Justice Stevens — fair, independent, and modest
AS JOHN Paul Stevens announces his retirement from the Supreme Court just a week before his 90th birthday, the public is just getting to know this modest and independent judge who has served on the court for 35 years. I had the honor to work for him and see firsthand the lasting imprint he will leave on the court.
Stevens has always thought of himself first and foremost as a lawyer, not a judge. In his chambers, he would tell stories about antitrust cases that he handled in private practice 40 years earlier, with entertaining details about a particular lawyer or judge. He took special pride in leading a special investigation of judicial corruption in Chicago in 1969. His probe was notable not only for results (it exposed corruption that led two Illinois Supreme Court judges to resign), but also speed (he completed the investigation in just six weeks).

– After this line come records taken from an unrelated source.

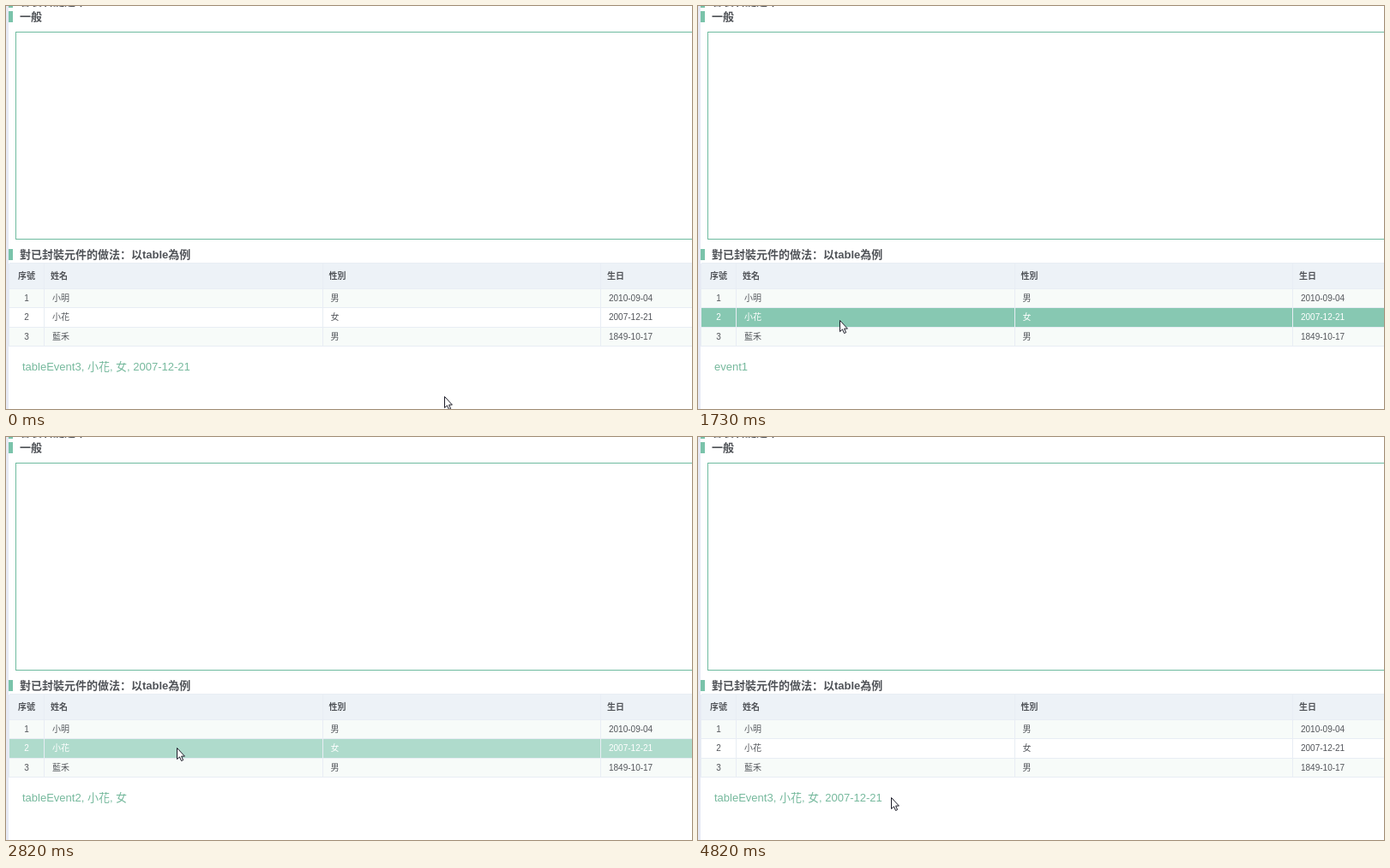
Animation, 800 px wide and 471 px high, one loop 6000 ms. Source, as an HTML page:

```html
<!DOCTYPE html>
<html lang="zh-Hant">
<head>
<meta charset="utf-8">
<title>Context menu</title>
<style>
html, body { margin: 0; width: 100%; height: 100%; overflow: hidden; background: #fff; }
svg { display: block; width: 800px; height: 471px; }
text { font: 10px "Liberation Sans", "Noto Sans CJK TC", "Noto Sans CJK", sans-serif; fill: #53565b; white-space: pre; }
.title { font-size: 13px; font-weight: bold; fill: #505358; font-family: "Liberation Sans", "Noto Sans CJK SC", "Noto Sans CJK", sans-serif; }
.head { font-weight: bold; fill: #505358; }
.mid { text-anchor: middle; }
.row.hover text, .item.hover text { fill: #fff; }
.item text { fill: #44474b; }
.item rect { fill: none; }
.item.hover rect, .glow, .bar { fill: #7ac3aa; }
#message { font-size: 13px; fill: #76b99d; }
rect, .lines { shape-rendering: crispEdges; }
.lines { fill: none; stroke: #e8edf4; }
#menu { filter: drop-shadow(1.5px 1.5px 1px rgba(0, 0, 0, .4)); }
#arrow, #hand { fill: #fff; stroke: #1c1c28; stroke-linejoin: round; }
</style>
</head>
<body>
<svg viewBox="0 0 800 471">
  <rect width="3" height="471" fill="#e6e9f4"/>
  <g class="bar">
    <rect x="3" width="5" height="2"/>
    <rect x="3" y="6" width="5" height="13"/>
    <rect x="3" y="284" width="5" height="13"/>
  </g>
  <g lang="zh-Hans">
    <text class="title" x="16" y="-1.5">客製右鍵選單</text>
    <text class="title" x="16" y="17">一般</text>
    <text class="title" x="16" y="295">對已封裝元件的做法：以table為例</text>
  </g>
  <rect x="11.5" y="30.5" width="800" height="242" fill="none" stroke="#6ebb9f"/>
  <g id="table"></g>
  <text id="message" x="19" y="425.5"></text>
  <g id="menu"></g>
  <g id="cursor">
    <path id="arrow" d="M.5 .5V13.6L3.5 10.9L5.5 15.5L7.6 14.6L5.6 10.1H9.4Z"/>
    <path id="hand" d="M-1.6 11V1.4Q-1.4 0 0 0T1.6 1.4V6Q3 5 4.5 6.4Q6 5.6 7 7Q9 6.6 9 8.8V12.5Q9 15 7.5 16.5V19H-.5V17L-4.8 11.6Q-5.6 9.8-4.2 9.3Q-3 9.2-1.6 11ZM1.6 6V10M4.5 6.6V10M7 7.2V10"/>
  </g>
</svg>
<script>
const $ = id => document.getElementById(id);
const LOOP = 6000, TICKS = 66;
const PICK_TICKS = 4, FADE_STEP = 0.3;
const ROW_HEIGHT = 22.5, TABLE_TOP = 329.6;
const ITEM_HEIGHT = 19, MENU_PADDING = 5;

const HEADS = ['序號', '姓名', '性別', '生日'];
const PEOPLE = [
  ['1', '小明', '男', '2010-09-04'],
  ['2', '小花', '女', '2007-12-21'],
  ['3', '藍禾', '男', '1849-10-17']
];

// Each visit travels to a spot, opens the menu there and picks an item. Times are in ticks.
const START = { x: 511, y: 456 };
const VISITS = [
  { leave: 0, arrive: 4, open: 6, close: 11, spot: { x: 162, y: 171 }, pick: { x: 186, y: 190 }, message: 'event1' },
  { leave: 14, arrive: 17, open: 21, close: 27, spot: { x: 165, y: 367 }, pick: { x: 195, y: 401 }, message: 'tableEvent2, 小花, 女' },
  { leave: 27, arrive: 31, open: 35, close: 39, spot: { x: 199, y: 363 }, pick: { x: 209, y: 374 }, message: 'tableEvent1, 小花' },
  { leave: 44, arrive: 46, open: 47, close: 53, spot: { x: 210, y: 374 }, pick: { x: 225, y: 421 }, message: 'tableEvent3, 小花, 女, 2007-12-21' }
];

const label = (x, y, s, cls = '') => `<text class="${cls}" x="${x}" y="${y}">${s}</text>`;
const rect = (x, y, w, h, fill) => `<rect x="${x}" y="${y}" width="${w}" height="${h}" fill="${fill}"/>`;
const columnX = i => 44 + 324.5 * (i - 1);
const rowY = r => Math.round(TABLE_TOP + ROW_HEIGHT * r);
const cell = (s, i, y, inset, cls = '') =>
  i ? label(columnX(i) + inset, y, s, cls) : label(24, y, s, cls + ' mid');

function buildTable() {
  const heads = HEADS.map((s, i) => cell(s, i, 318.5, 8, 'head')).join('');
  const rows = PEOPLE.map((cells, r) => {
    const y = rowY(r) + 1, h = rowY(r + 1) - y;
    return `<g class="row">${rect(4, y, 796, h, r % 2 ? '#fff' : '#f7fbf9')}
      <rect class="glow" x="4" y="${y}" width="796" height="${h}"/>
      ${cells.map((s, i) => cell(s, i, 344.5 + ROW_HEIGHT * r, 10)).join('')}</g>`;
  }).join('');
  let lines = 'M3.5 300.5V398M4 300.5H800';
  for (let i = 1; i < HEADS.length; i++) lines += `M${Math.round(columnX(i)) + 0.5} 300.5V398`;
  for (let r = 0; r <= PEOPLE.length; r++) lines += `M4 ${rowY(r) + 0.5}H800`;
  $('table').innerHTML = rect(4, 301, 796, 29, '#edf2f7') + heads + rows + `<path class="lines" d="${lines}"/>`;
}

function buildMenu() {
  const items = [0, 1, 2].map(i => {
    const y = MENU_PADDING + ITEM_HEIGHT * i;
    return `<g class="item"><rect x="1" y="${y}" width="136" height="${ITEM_HEIGHT}"/>${label(13, y + 13, '功能' + (i + 1))}</g>`;
  });
  $('menu').innerHTML = '<rect x=".5" y=".5" width="136" height="67" fill="#fff" stroke="#d4d4d4"/>' + items.join('');
}

const clamp = x => Math.min(1, Math.max(0, x));
const smooth = x => x * x * (3 - 2 * x);
const easeOut = x => 1 - (1 - x) ** 3;
const glide = (a, b, k) => ({ x: a.x + (b.x - a.x) * k, y: a.y + (b.y - a.y) * k });

function cursorAt(t) {
  return VISITS.reduce((from, v) => {
    const travelled = glide(from, v.spot, smooth(clamp((t - v.leave) / (v.arrive - v.leave))));
    return glide(travelled, v.pick, easeOut(clamp((t - v.open) / PICK_TICKS)));
  }, START);
}

// What the pointer touches at a tick: the open menu, its item, or a table row.
function sceneAt(t) {
  const cursor = cursorAt(t);
  const menu = VISITS.find(v => t >= v.open && t < v.close);
  const item = menu ? Math.floor((cursor.y - menu.spot.y - MENU_PADDING) / ITEM_HEIGHT) : -1;
  const row = item < 0 ? Math.floor((cursor.y - TABLE_TOP) / ROW_HEIGHT) : -1;
  return { cursor, menu, item, row };
}

function glowAt(r, t) {
  let glow = 0;
  for (let i = 0; i <= t; i++) glow = clamp(glow + (sceneAt(i).row === r ? FADE_STEP : -FADE_STEP));
  return glow;
}

const show = (el, on) => { el.style.display = on ? '' : 'none'; };
const place = (el, p) => el.setAttribute('transform', `translate(${Math.round(p.x)} ${Math.round(p.y)})`);

buildTable();
buildMenu();
const rows = [...document.querySelectorAll('.row')];
const items = [...document.querySelectorAll('.item')];

function draw(t) {
  const { cursor, menu, item, row } = sceneAt(t);
  rows.forEach((el, r) => {
    el.classList.toggle('hover', r === row);
    el.querySelector('.glow').style.opacity = glowAt(r, t);
  });
  items.forEach((el, i) => el.classList.toggle('hover', i === item));

  show($('menu'), menu);
  if (menu) place($('menu'), menu.spot);
  place($('cursor'), cursor);
  show($('hand'), item >= 0);
  show($('arrow'), item < 0);

  const latest = VISITS.filter(v => v.close <= t).pop() || VISITS[VISITS.length - 1];
  $('message').textContent = latest.message;
}

const start = performance.now();
function tick() {
  const ms = (performance.now() - start) % LOOP;
  draw(Math.floor((ms + 5) * TICKS / LOOP) % TICKS);
  requestAnimationFrame(tick);
}
tick();
</script>
</body>
</html>
```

His lawyerly interest in understanding the facts of each case helps explain his fierce independence. Stevens has resisted, and bemoaned, the Court’s frequent division into two blocs, “liberal’’ and “conservative.’’ He always starts with the facts, hoping that relevant details will offer a way to escape rigid ideology. Unlike many of his colleagues, he has always written his own first drafts of opinions – and he always spent the most time on the facts.
His most famous opinion may be his powerful dissent in Bush vs. Gore, where he wrote that the majority’s decision would damage “the Nation’s confidence in the judge as an impartial guardian of the rule of law.’’ Yet it would be wrong to label Justice Stevens a “liberal.’’ He may have voted against the Bush campaign’s legal position – but he also wrote the Court’s opinion in Clinton vs. Jones, holding that President Clinton could be sued like any other citizen and did not have temporary immunity while holding office. His writings display a commitment to the rule of law, and he does not let politics or personal prejudice get in the way.
Stevens’s independence and commitment to principles of law were, indeed, the very reasons for his appointment. In 1975, President Ford faced a divided nation still recovering from Watergate. He sought a justice of the highest integrity and professional talent. Relying on advice from Attorney General Edward Levi, Ford nominated Stevens, whom the Senate confirmed by a 98-0 vote.
Stevens embraced this awesome responsibility with great modesty. He had been a Supreme Court law clerk to Justice Wiley Rutledge and had an impressive career before joining the court. Yet on the golf course, he introduces himself simply as “a lawyer.’’ When my co-clerks and I presented him with an autographed photo of Michael Jordan for his birthday, he seemed amazed that his hometown hero would send him a personal note.
Stevens will be remembered for his humility, civility, and sense of humor (and, yes, his bow ties). His lasting impact on the Court and the nation will be his lucid opinions, but also his respectful and civil approach to the law, approaches his colleagues — and all of us — can carry forward.
David S. Friedman is senior vice president/special counsel for the